Popular Nigerian singer, Davido and The Feminist Coalition group have made 2021 TIME100 NEXT. According to TIME Magazine, TIME100 Next list is an expansion of their flagship, TIME100 franchise, that highlights 100 emerging leaders who are shaping the future.
The FEM singer was selected in the Phenoms category alongside stars like Amanda Gorman, Charli D’Amelio, Rege-Jean Page, Anya Taylor-Joy, Nyjah Huston, Sydney McLaughlin, Brit Bennett, Olivia Rodrigo, Steve Kornacki, Doja Cat, Luka Doncic, Trevor Lawrence, Abby Phillip, Janja Garnbret, Izkia Siches Pasten, Koyoharu Gotouge.
Like the members of the Time100 list, the Time100 Next honorees each have a tribute written by someone in their field. For Davido, winner of Big Brother Naija season five, Laycon, wrote the tribute.

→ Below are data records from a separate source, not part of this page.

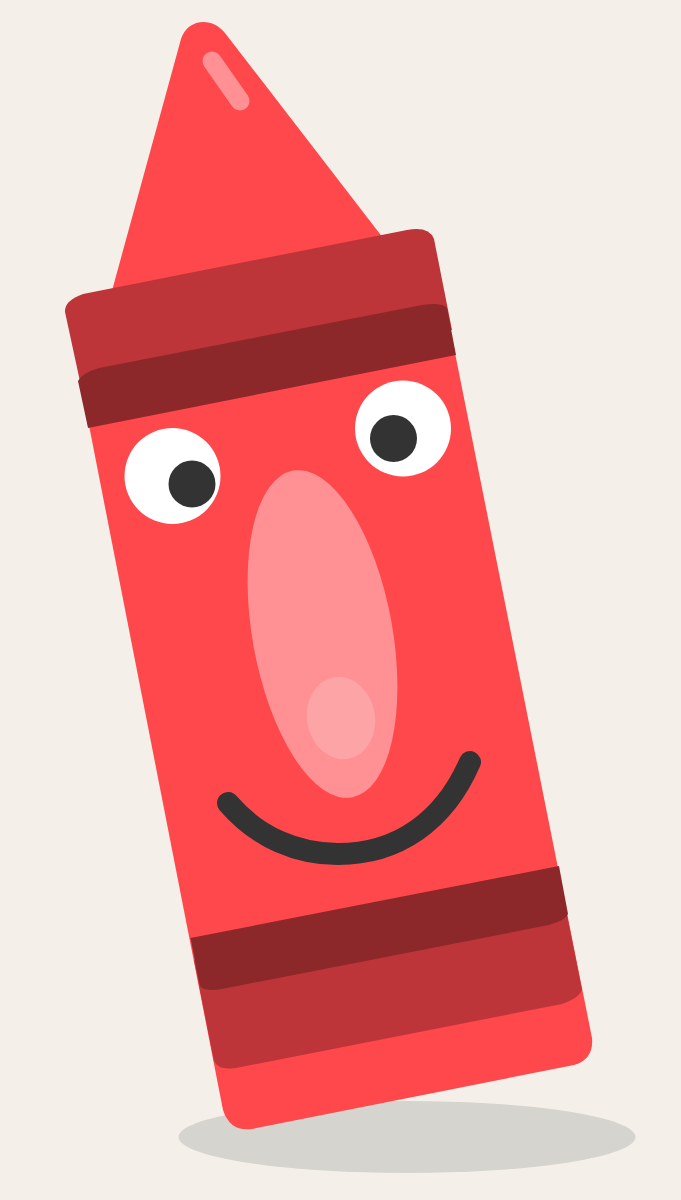
<!DOCTYPE html>
<html lang="en">
<head>
<meta charset="utf-8">
<title>Smiling red crayon</title>
<style>
:root {
  --paper: #f4f0e9;
  --wax: #ff484c;
  --band: #bd3538;
  --band-dark: #8c282a;
  --highlight: #ff9094;
  --nose-tip: #fda4a7;
  --ink: #333333;
  --eye: #ffffff;
  --shadow: #d6d4ce;
}
html, body { margin: 0; height: 100%; overflow: hidden; background: var(--paper); }
svg { display: block; width: 681px; height: 1200px; }
.paper { fill: var(--paper); }
.wax { fill: var(--wax); }
.band { fill: var(--band); }
.band-dark { fill: var(--band-dark); }
.shadow { fill: var(--shadow); }
.nose { fill: var(--highlight); }
.nose-tip { fill: var(--nose-tip); }
.eye { fill: var(--eye); }
.pupil { fill: var(--ink); }
.shine, .smile { fill: none; stroke-linecap: round; }
.shine { stroke: var(--highlight); stroke-width: 19; }
.smile { stroke: var(--ink); stroke-width: 22; }
</style>
</head>
<body>
<svg viewBox="0 0 681 1200" role="img" aria-label="A tilted red crayon with a smiling face">
  <rect class="paper" width="681" height="1200"/>
  <ellipse class="shadow" cx="407" cy="1137" rx="228.5" ry="36"/>

  <g id="crayon">
    <path class="wax" d="M181 39C187 19 212 16 225 33L390 247L110 298Z"/>
    <path class="shine" d="M212 61L240 101"/>
    <path class="wax" d="M86 410L452 338L592 1038Q594 1059 574 1065L252 1129Q230 1132 223 1110Z"/>

    <g id="top-bands">
      <path class="band" d="M65 312Q64 301 83 294L407 230Q429 226 434 239L452 330L84 400Z"/>
      <path class="band-dark" d="M78 381Q82 373 99 368L422 305Q442 302 447 308L456 355L88 428Z"/>
    </g>

    <g id="bottom-bands">
      <path class="band" d="M194 960L564 900L582 990Q579 998 562 1004L241 1067Q219 1072 214 1061Z"/>
      <path class="band-dark" d="M190.500 938L559 866L568 914Q566 920 549 925L222 989Q205 992 200 986Z"/>
    </g>
  </g>

  <g id="face">
    <circle class="eye" cx="172.500" cy="476" r="48"/>
    <circle class="pupil" cx="192" cy="484" r="23.500"/>
    <circle class="eye" cx="403" cy="428.500" r="48"/>
    <circle class="pupil" cx="393.500" cy="438.500" r="23.500"/>
    <ellipse class="nose" cx="322.500" cy="634" rx="70" ry="166" transform="rotate(-10.200 322.500 634)"/>
    <ellipse class="nose-tip" cx="341" cy="718" rx="34" ry="41.500" transform="rotate(-10 341 718)"/>
    <path class="smile" d="M228 803C258 838 298 854 338 854C397 854 444 822 470 762"/>
  </g>
</svg>
</body>
</html>
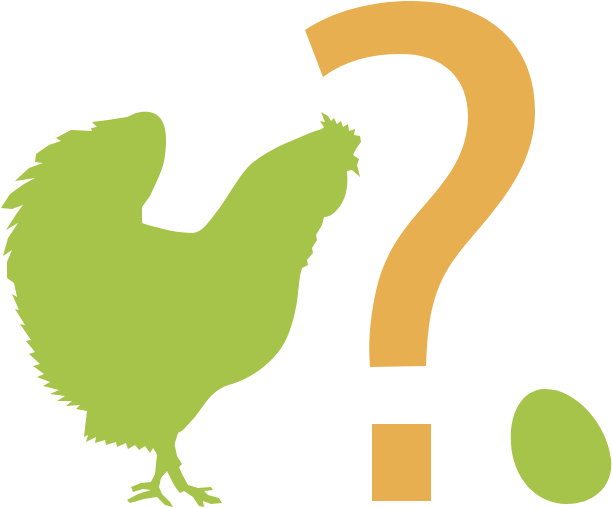
<!DOCTYPE html>
<html lang="en">
<head>
<meta charset="utf-8">
<title>Chicken or egg?</title>
<style>
:root { --paper: #ffffff; --leaf: #a5c449; --amber: #e8af50; }
html, body { margin: 0; background: var(--paper); overflow: hidden; }
.artwork { display: block; width: 612px; height: 508px; }
.chicken, .egg { fill: var(--leaf); }
.question-mark { fill: var(--amber); }
</style>
</head>
<body>
<svg class="artwork" viewBox="0 0 612 508" role="img" aria-label="A green chicken, an orange question mark and a green egg">
  <g class="chicken">
    <path class="body" d="M142 223 C160 229 178 233 193 233 C202 232 207 224 215 214 C227 199 236 180 248 167 C264 151 291 141 310 133 C317 130 322 130 324 127 L320 121 L325 122 L321 112 L328 116 L331 121 L334 118 L337 124 L341 121 L343 127 L348 124 L349 131 L355 129 L354 135 L360 136 L361 142 L356 149 L353 155 L359 159 L357 165 L360 177 L352 170 L347 171 C348 184 347 194 342 203 C337 211 331 217 324 217 L322 225 L316 235 L317 240 L312 248 L313 253 L307 260 L308 265 L302 268 C298 280 299 296 295 312 C291 330 285 346 274 357 C262 370 248 379 232 384 C220 387 213 393 206 402 L195 417 L183 430 L178 433 L174 446 L169 442 L166 449 L161 448 L158 455 L153 448 L150 453 L145 446 L139 450 L135 445 L128 449 L126 443 L117 447 L116 442 L106 445 L105 440 L95 443 L96 437 L86 442 L88 435 L84 437 L85 428 L87 411 L76 409 L80 405 L66 406 L72 401 L57 401 L65 396 L50 394 L59 390 L43 386 L50 382 L37 377 L44 374 L33 366 L40 364 L29 354 L35 352 L26 341 L31 340 L20 324 L25 325 L15 309 L19 310 L12 294 L17 297 L14 283 L7 278 L7 262 L12 250 L3 256 L8 238 L18 223 L6 230 L17 213 L23 205 L12 209 L1 208 L10 194 L24 184 L35 178 L15 181 L29 168 L43 163 L35 162 L36 154 L49 145 L61 141 L56 138 L71 130 L92 131 L91 128 L97 127 L92 122 L108 120 L127 117 L136 113 C147 110 156 112 161 119 C168 130 166 146 165 155 C164 166 160 174 156 183 L150 196 L142 207 Z"/>
    <path class="legs" d="M151 441 L157 455 L155 474 L151 482 L141 483 L131 487 L133 492 L143 489 L151 490 L138 494 L127 500 L130 503 L144 499 L157 497 L165 505 L173 507 L170 502 L162 494 L159 487 L161 478 L167 471 L173 483 L176 488 L180 493 L184 491 L193 497 L199 506 L204 507 L203 501 L211 504 L222 503 L219 498 L208 495 L204 491 L213 490 L211 487 L198 488 L188 485 L182 474 L179 467 L182 464 L177 456 L173 437 Z"/>
  </g>
  <g class="question-mark">
    <path class="hook" d="M305 30 C334 11 371 1 412 1 C487 1 535 43 535 111 C535 158 509 193 482 225 C455 257 441 272 432 309 C428 326 427 345 426 366 L370 367 C368 344 370 318 376 291 C383 258 399 234 422 208 C446 181 468 154 468 116 C468 78 443 54 401 54 C371 54 344 61 323 77 Z"/>
    <rect class="dot" x="372" y="424" width="59" height="77"/>
  </g>
  <path class="egg" d="M543 389 C575 387 607 424 611 459 C614 486 594 504 567 504 C535 504 513 477 511 444 C509 414 521 391 543 389 Z"/>
</svg>
</body>
</html>
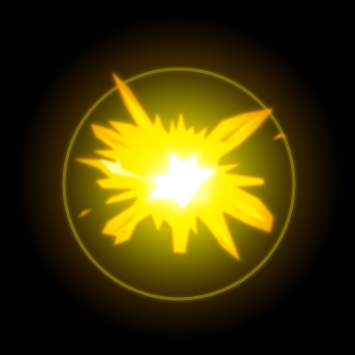
<!DOCTYPE html>
<html lang="en">
<head>
<meta charset="utf-8">
<title>Golden burst</title>
<style>
:root {
  --night: #000;
  --ember: #2a1800;
  --olive: #7c7400;
  --ring: #8a7c08;
  --orange: #e89400;
  --gold: #ffd800;
  --yellow: #fff200;
  --pale: #ffffa0;
  --white: #fff;
}
html, body { margin: 0; background: var(--night); overflow: hidden; }
.burst { display: block; width: 355px; height: 355px; }
.ring { fill: none; stroke: var(--ring); stroke-width: 3; opacity: .75; }
.ring-glow { fill: none; stroke: var(--ring); stroke-width: 6; opacity: .3; }
.flare-edge { fill: var(--orange); }
.flare { fill: url(#flare-fill); }
.streak { fill: var(--yellow); }
.core-halo { fill: var(--pale); }
.core { fill: var(--white); }
</style>
</head>
<body>
<svg class="burst" viewBox="0 0 355 355" role="img" aria-label="Glowing yellow energy burst inside a thin ring">
  <defs>
    <radialGradient id="aura-fill" gradientUnits="userSpaceOnUse" cx="179" cy="178" r="164">
      <stop offset="0" stop-color="#6a5a00"/>
      <stop offset=".5" stop-color="#5a4700"/>
      <stop offset=".7" stop-color="#3c2900"/>
      <stop offset=".86" stop-color="#1a0f00"/>
      <stop offset="1" stop-color="#000"/>
    </radialGradient>
    <radialGradient id="disc-fill" gradientUnits="userSpaceOnUse" cx="179" cy="180" r="116">
      <stop offset="0" stop-color="#fff000"/>
      <stop offset=".45" stop-color="#c8bc00" stop-opacity=".95"/>
      <stop offset=".7" stop-color="#857c00" stop-opacity=".8"/>
      <stop offset=".9" stop-color="#584c00" stop-opacity=".5"/>
      <stop offset="1" stop-color="#4c3c00" stop-opacity=".2"/>
    </radialGradient>
    <radialGradient id="flare-fill" gradientUnits="userSpaceOnUse" cx="180" cy="180" r="105">
      <stop offset="0" stop-color="#ffff70"/>
      <stop offset=".4" stop-color="#fff600"/>
      <stop offset=".75" stop-color="#ffdc00"/>
      <stop offset="1" stop-color="#f0a000"/>
    </radialGradient>
    <radialGradient id="heat-fill">
      <stop offset="0" stop-color="#fff"/>
      <stop offset=".4" stop-color="#ffff90" stop-opacity=".9"/>
      <stop offset="1" stop-color="#fff200" stop-opacity="0"/>
    </radialGradient>
    <filter id="soft" x="-20%" y="-20%" width="140%" height="140%"><feGaussianBlur stdDeviation="1"/></filter>
    <filter id="softer" x="-20%" y="-20%" width="140%" height="140%"><feGaussianBlur stdDeviation="3"/></filter>
    <path id="flare-shape" d="M112 72 L128 88 L143 110 L154 126 L157 113 L164 129 L169 134 L172 119 L176 131 L181 112 L186 131 L193 126 L195 135 L207 127 L204 140 L222 121 L244 114 L273 109 L258 127 L241 143 L220 158 L217 166 L240 164 L224 173 L263 179 L264 184 L236 187 L259 199 L273 217 L270 232 L248 224 L222 211 L228 229 L240 261 L223 247 L207 226 L196 215 L197 235 L190 227 L185 253 L174 252 L172 228 L164 219 L158 231 L151 214 L137 223 L129 239 L114 245 L117 236 L102 233 L108 222 L133 205 L138 197 L105 204 L110 198 L134 189 L103 188 L96 181 L110 178 L99 168 L74 159 L102 160 L122 163 L93 151 L115 150 L96 136 L91 124 L112 130 L124 137 L108 121 L130 124 L139 128 L126 105 Z"/>
  </defs>

  <rect width="355" height="355" fill="var(--night)"/>
  <circle id="aura" cx="179" cy="178" r="164" fill="url(#aura-fill)"/>
  <circle id="disc" cx="179" cy="184" r="115" fill="url(#disc-fill)"/>

  <g id="halo-ring">
    <circle class="ring-glow" cx="179" cy="184" r="115" filter="url(#soft)"/>
    <circle class="ring" cx="179" cy="184" r="115"/>
  </g>

  <g id="flares">
    <use href="#flare-shape" class="flare-edge" filter="url(#softer)"/>
    <use href="#flare-shape" class="flare" filter="url(#soft)"/>
    <g class="flare-edge" filter="url(#soft)">
      <path d="M272 140 L280 133 L287 136 L279 138 Z"/>
      <path d="M78 218 L83 211 L92 209 L86 214 Z"/>
      <path d="M218 141 L250 118 L228 143 Z" opacity=".55"/>
      <path d="M231 204 L262 216 L240 213 Z" opacity=".5"/>
      <path d="M113 232 L137 212 L124 233 Z" opacity=".45"/>
      <path d="M101 131 L133 149 L111 142 Z" opacity=".45"/>
      <path d="M211 222 L235 255 L222 242 Z" opacity=".5"/>
      <path d="M117 78 L143 118 L132 106 Z" opacity=".5"/>
    </g>
    <g class="streak" filter="url(#soft)">
      <path d="M120 86 L151 128 L164 154 L139 122 Z"/>
      <path d="M266 112 L239 130 L203 163 L228 142 Z"/>
      <path d="M100 159 L116 164 L118 157 L122 169 L151 180 L112 173 Z" fill="var(--pale)"/>
      <path d="M114 235 L133 220 L157 202 L131 227 Z"/>
      <path d="M200 204 L221 225 L233 251 L213 230 Z"/>
      <path d="M221 196 L251 205 L266 222 L241 212 Z"/>
    </g>
  </g>

  <g id="hot-core">
    <ellipse cx="180" cy="181" rx="52" ry="44" fill="url(#heat-fill)"/>
    <path class="core-halo" filter="url(#softer)" d="M169 149 L184 156 L198 150 L201 163 L219 168 L208 184 L208 201 L190 203 L180 213 L169 202 L145 203 L150 185 L144 176 L164 170 Z"/>
    <path class="core" filter="url(#soft)" d="M171 153 L183 162 L195 156 L197 167 L215 171 L201 184 L193 197 L183 208 L174 199 L149 198 L158 185 L151 178 L168 173 Z"/>
  </g>
</svg>
</body>
</html>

Laycon wrote, “Davido is one of the biggest voices in Afrobeats because his music connects with people, often in ways that transcend his expectations. When he released the song “FEM” in 2020, a title that loosely translates to “shut up” in Yoruba, he didn’t know it would become a major #EndSARS protest anthem, as youth banded together to demand the government take action to end police brutality in Nigeria last October. Officials responded by sending politicians to give speeches. We told the government to keep quiet unless they had something sensible to add—the ethos of “FEM” was directly relatable to that moment.
“You can tell Davido puts 100% into every song he makes. And the results are clear: his album A Good Time surpassed a billion streams in 2020. Afrobeats is a worldwide phenomenon, and Davido is one of many Nigerian artists who has made that possible; now more and more artists, from Nicki Minaj to Young Thug, want to work with him. By bringing Afrobeats to the global stage, he’s paved the way for people like me.”
Also, Damilola Odufuwa, Odunayo Eweniyi, both founders of the Feminist Coalition, and a member, Feyikemi “FK” Abudu, were spotlighted by Time Magazine for their role in the #ENDSARS protest. The trio were in the Advocates category of the list.
The magazine wrote, “When protests calling for an end to police brutality and the disbandment of Nigeria’s Special Anti-Robbery Squad (SARS) erupted across the country in fall 2020, Damilola Odufuwa and Odunayo Eweniyi, founders of the Feminist Coalition, sprang into action. Drawing on their expertise in tech, they raised donations in Bitcoin to offer protesters medical assistance, legal aid and mental health support.
“Simultaneously, Feyikemi “FK” Abudu acted quickly, raising funds from both Nigeria and the diaspora to organize food and security arrangements for protesters on the ground. Abudu later joined forces with the Feminist Coalition, and the organization, comprising 13 founding members, raised more than $387,000 in two weeks. As their fight continues—in mid-October, the government pledged to implement police reform, but efforts to suppress dissent, including by arresting demonstrators, are ongoing—the coalition’s leaders hope their crucial role in the protests demonstrates the importance of having women in leadership. —Suyin Haynes.”
Another Nigerian made it to the list is Olugbenga Agboola, Flutterwave’s co-founder and CEO. He was recognised for his contribution during the #ENDSARS protest.
The magazine said, “In 2020, COVID-19 lockdowns across the world hit brick-and-mortar businesses hard. Africa’s small shops and restaurants, very few of which have an online presence, were particularly vulnerable. Enter Flutterwave, a tech startup based in San Francisco and Lagos, Nigeria, that is known for helping companies process customers’ online transactions during checkout. Amid lockdown, Flutterwave expanded from specializing in digital cash registers to hosting digital storefronts, helping some 20,000 small businesses suddenly without foot traffic set up online shops, receive payments and arrange delivery options. “We called it ‘Keeping the Lights On,’” says Olugbenga Agboola, Flutterwave’s co-founder and CEO, who lives in Washington, D.C. The company processed more than 80 million transactions, worth $7.5 billion, in 2020, establishing it as Africa’s premier payment-solution provider. Now Flutterwave—which already has a presence in 17 African countries—is planning to leverage that momentum into greater expansion, so that a customer in South Africa, for example, can seamlessly use her Kenyan digital wallet to buy products in Senegal. “Africa is not a country,” says Agboola. “But we make it feel like one.”